Built for Strength
Leopards are powerfully built animals with strong necks and large skulls and jaws for executing kills. Older males develop particularly thick necks probably to appear more impressive to rivals and to facilitate fighting ability. High shoulders accommodate a rather depressed chest, which is an adaptation to dragging and hoisting prey, which drapes between the front legs, at these times. Leopards are able to hoist kills sometimes as heavy as their own bodies. The dew claws, placed higher up the wrist, are essential for climbing trees and hoisting heavy loads.

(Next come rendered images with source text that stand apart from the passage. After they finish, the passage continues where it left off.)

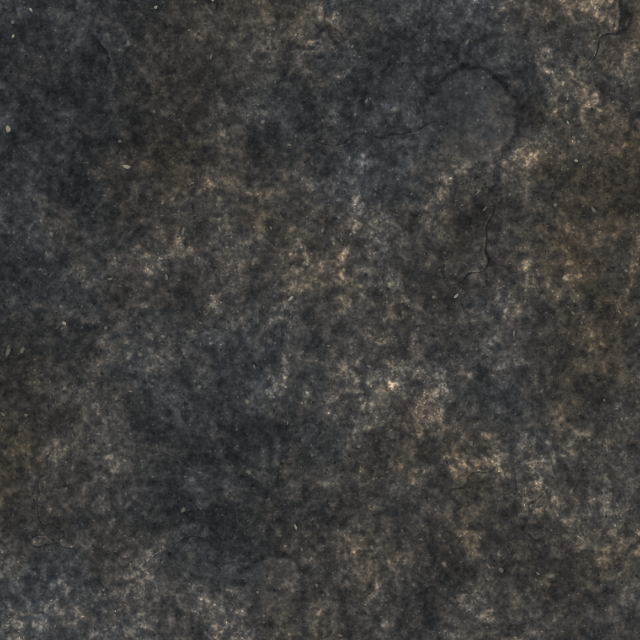
This texture is drawn by a Shadertoy shader. Its source:

```glsl
// Dark weathered stone: charcoal mottling, rusty stains, fine grit, chips and faint cracks.

const vec3 COOL_TINT = vec3(0.95, 1.00, 1.05);
const vec3 WARM_TINT = vec3(1.13, 1.00, 0.84);
const vec3 CHIP_COLOR = vec3(0.50, 0.48, 0.43);
const float BASE_LIGHT = 0.238;
const float CONTRAST = 0.25;

float hash(vec2 p) {
    vec3 q = fract(vec3(p.xyx) * 0.1031);
    q += dot(q, q.yzx + 33.33);
    return fract((q.x + q.y) * q.z);
}

// Signed value noise
float noise(vec2 p) {
    vec2 cell = floor(p), f = fract(p);
    f = f * f * (3.0 - 2.0 * f);
    float low = mix(hash(cell), hash(cell + vec2(1, 0)), f.x);
    float high = mix(hash(cell + vec2(0, 1)), hash(cell + vec2(1, 1)), f.x);
    return mix(low, high, f.y) - 0.5;
}

// Layered noise, scaled to a spread of about one
float fbm(vec2 p, int octaves, float gain) {
    mat2 turn = mat2(0.8, 0.6, -0.6, 0.8);
    float sum = 0.0, power = 0.0, weight = 1.0;
    for (int i = 0; i < octaves; i++) {
        sum += weight * noise(p);
        power += weight * weight;
        weight *= gain;
        p = turn * p * 2.03 + 17.3;
    }
    return sum / (0.215 * sqrt(power));
}

// Scattered irregular dots, one candidate per grid cell
float specks(vec2 p, float cells, float chance, float size, float seed) {
    vec2 q = p * cells;
    vec2 id = floor(q) + seed;
    vec2 center = 0.35 + 0.3 * vec2(hash(id + 3.1), hash(id + 7.7));
    vec2 d = fract(q) - center;
    float angle = 6.283 * hash(id + 11.9);
    d = mat2(cos(angle), sin(angle), -sin(angle), cos(angle)) * d;
    d.y *= 1.0 + 0.8 * hash(id + 5.3);
    float radius = size * mix(0.5, 1.0, hash(id + 19.1));
    float edge = length(d) + 0.1 * noise(q * 7.0);
    float shape = 1.0 - smoothstep(radius * 0.5, radius * 1.2, edge);
    return shape * step(hash(id + 23.7), chance);
}

// Broken contour with a shadowed side and a lit side
float crack(vec2 p, float scale, float seed, float width) {
    float height = fbm(p * scale + seed, 5, 0.5);
    float gate = smoothstep(0.7, 1.6, fbm(p * 5.0 + seed * 2.0, 3, 0.5));
    float shade = exp(-pow(height / width, 2.0));
    float light = exp(-pow((height - 1.8 * width) / width, 2.0));
    return gate * (0.8 * light - 1.5 * shade);
}

// Shallow round scar: x is the rim relief, y the worn inside
vec2 scar(vec2 p, vec2 center, float radius) {
    vec2 d = p - center;
    float ragged = 0.005 * fbm(p * 16.0, 4, 0.6);
    float dist = length(d * vec2(1.0, 0.92)) - radius + ragged;
    float facing = dot(normalize(d + 0.0001), normalize(vec2(0.4, 0.9)));
    float shade = exp(-pow(dist / 0.005, 2.0)) * (0.45 + 0.55 * facing);
    float light = exp(-pow((dist + 0.008) / 0.003, 2.0)) * 0.4;
    return vec2(light - 1.3 * max(shade, 0.0), 1.0 - smoothstep(-0.015, 0.0, dist));
}

void mainImage(out vec4 fragColor, in vec2 fragCoord) {
    vec2 uv = fragCoord / iResolution.y;
    vec2 warp = vec2(fbm(uv * 6.0 + 4.0, 3, 0.5), fbm(uv * 6.0 + 41.0, 3, 0.5));
    vec2 p = uv + 0.012 * warp;

    // Mottling from wide stains down to grit
    float broad = fbm(p * 3.5 + 8.0, 4, 0.7);
    float mottle = fbm(p * 20.0 + 31.0, 4, 0.8);
    float grain = fbm(uv * 90.0 + 63.0, 3, 0.85);

    // Worn scars soften the surface they cover
    vec2 bigScar = scar(uv, vec2(0.735, 0.81), 0.072);
    vec2 smallScar = scar(uv, vec2(0.43, 0.075), 0.05) * 0.6;
    float worn = max(bigScar.y, smallScar.y);
    mottle *= 1.0 - 0.6 * worn;
    grain *= 1.0 - 0.3 * worn;

    // Pale crust gathers in the lighter patches
    float crust = smoothstep(0.3, 1.8, 0.6 * mottle + 0.7 * broad);
    float tone = 0.38 * broad + 0.42 * mottle + 0.52 * grain;
    tone += 0.4 * crust * max(grain + 0.3, 0.0);
    tone += 0.2 * worn + bigScar.x + smallScar.x;

    // Cracks and dark pits
    tone += crack(p, 3.0, 12.0, 0.035) + 0.7 * crack(p, 4.5, 57.0, 0.04);
    tone -= 1.2 * specks(uv, 85.0, 0.12, 0.26, 71.0);
    tone += 1.3 * specks(uv, 120.0, 0.14, 0.32, 5.0);

    // Cool charcoal against rusty brown
    float stain = fbm(p * 3.2 + 90.0, 5, 0.65);
    float warmth = 0.37 + 0.19 * stain + 0.13 * tone + 0.15 * (uv.x - uv.y);
    vec3 tint = mix(COOL_TINT, WARM_TINT, clamp(warmth, 0.0, 1.2));
    vec3 color = BASE_LIGHT * exp(CONTRAST * tone) * tint;

    // Sparse pale chips
    color = mix(color, CHIP_COLOR, 0.6 * specks(p, 55.0, 0.03, 0.25, 29.0));
    color = mix(color, CHIP_COLOR * 1.2, 0.85 * specks(p, 34.0, 0.012, 0.18, 47.0));
    fragColor = vec4(clamp(color, 0.0, 1.0), 1.0);
}
```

The long tail of the leopard is white-tipped and stands out from behind. This is one of its ‘follow me’ signs and when hanging relaxed is just at a height for young cubs to see and follow in long grass. The tail also indicates the mood of the cat and can be used as a non-vocal form of communication. Youngsters may target the white end of a parent’s tail in bouts of play-pouncing.
Leopards use their long tails for balance during hunting pursuits or when climbing trees.
'Follow Me' Ears
The ears of a leopard are small and rounded. From behind they have black markings and these act as another ‘follow me’ sign to cubs following behind a female in long grass. Having small ears helps to reduce protruding parts on the head critical for successful stalking.
By Megan Emmett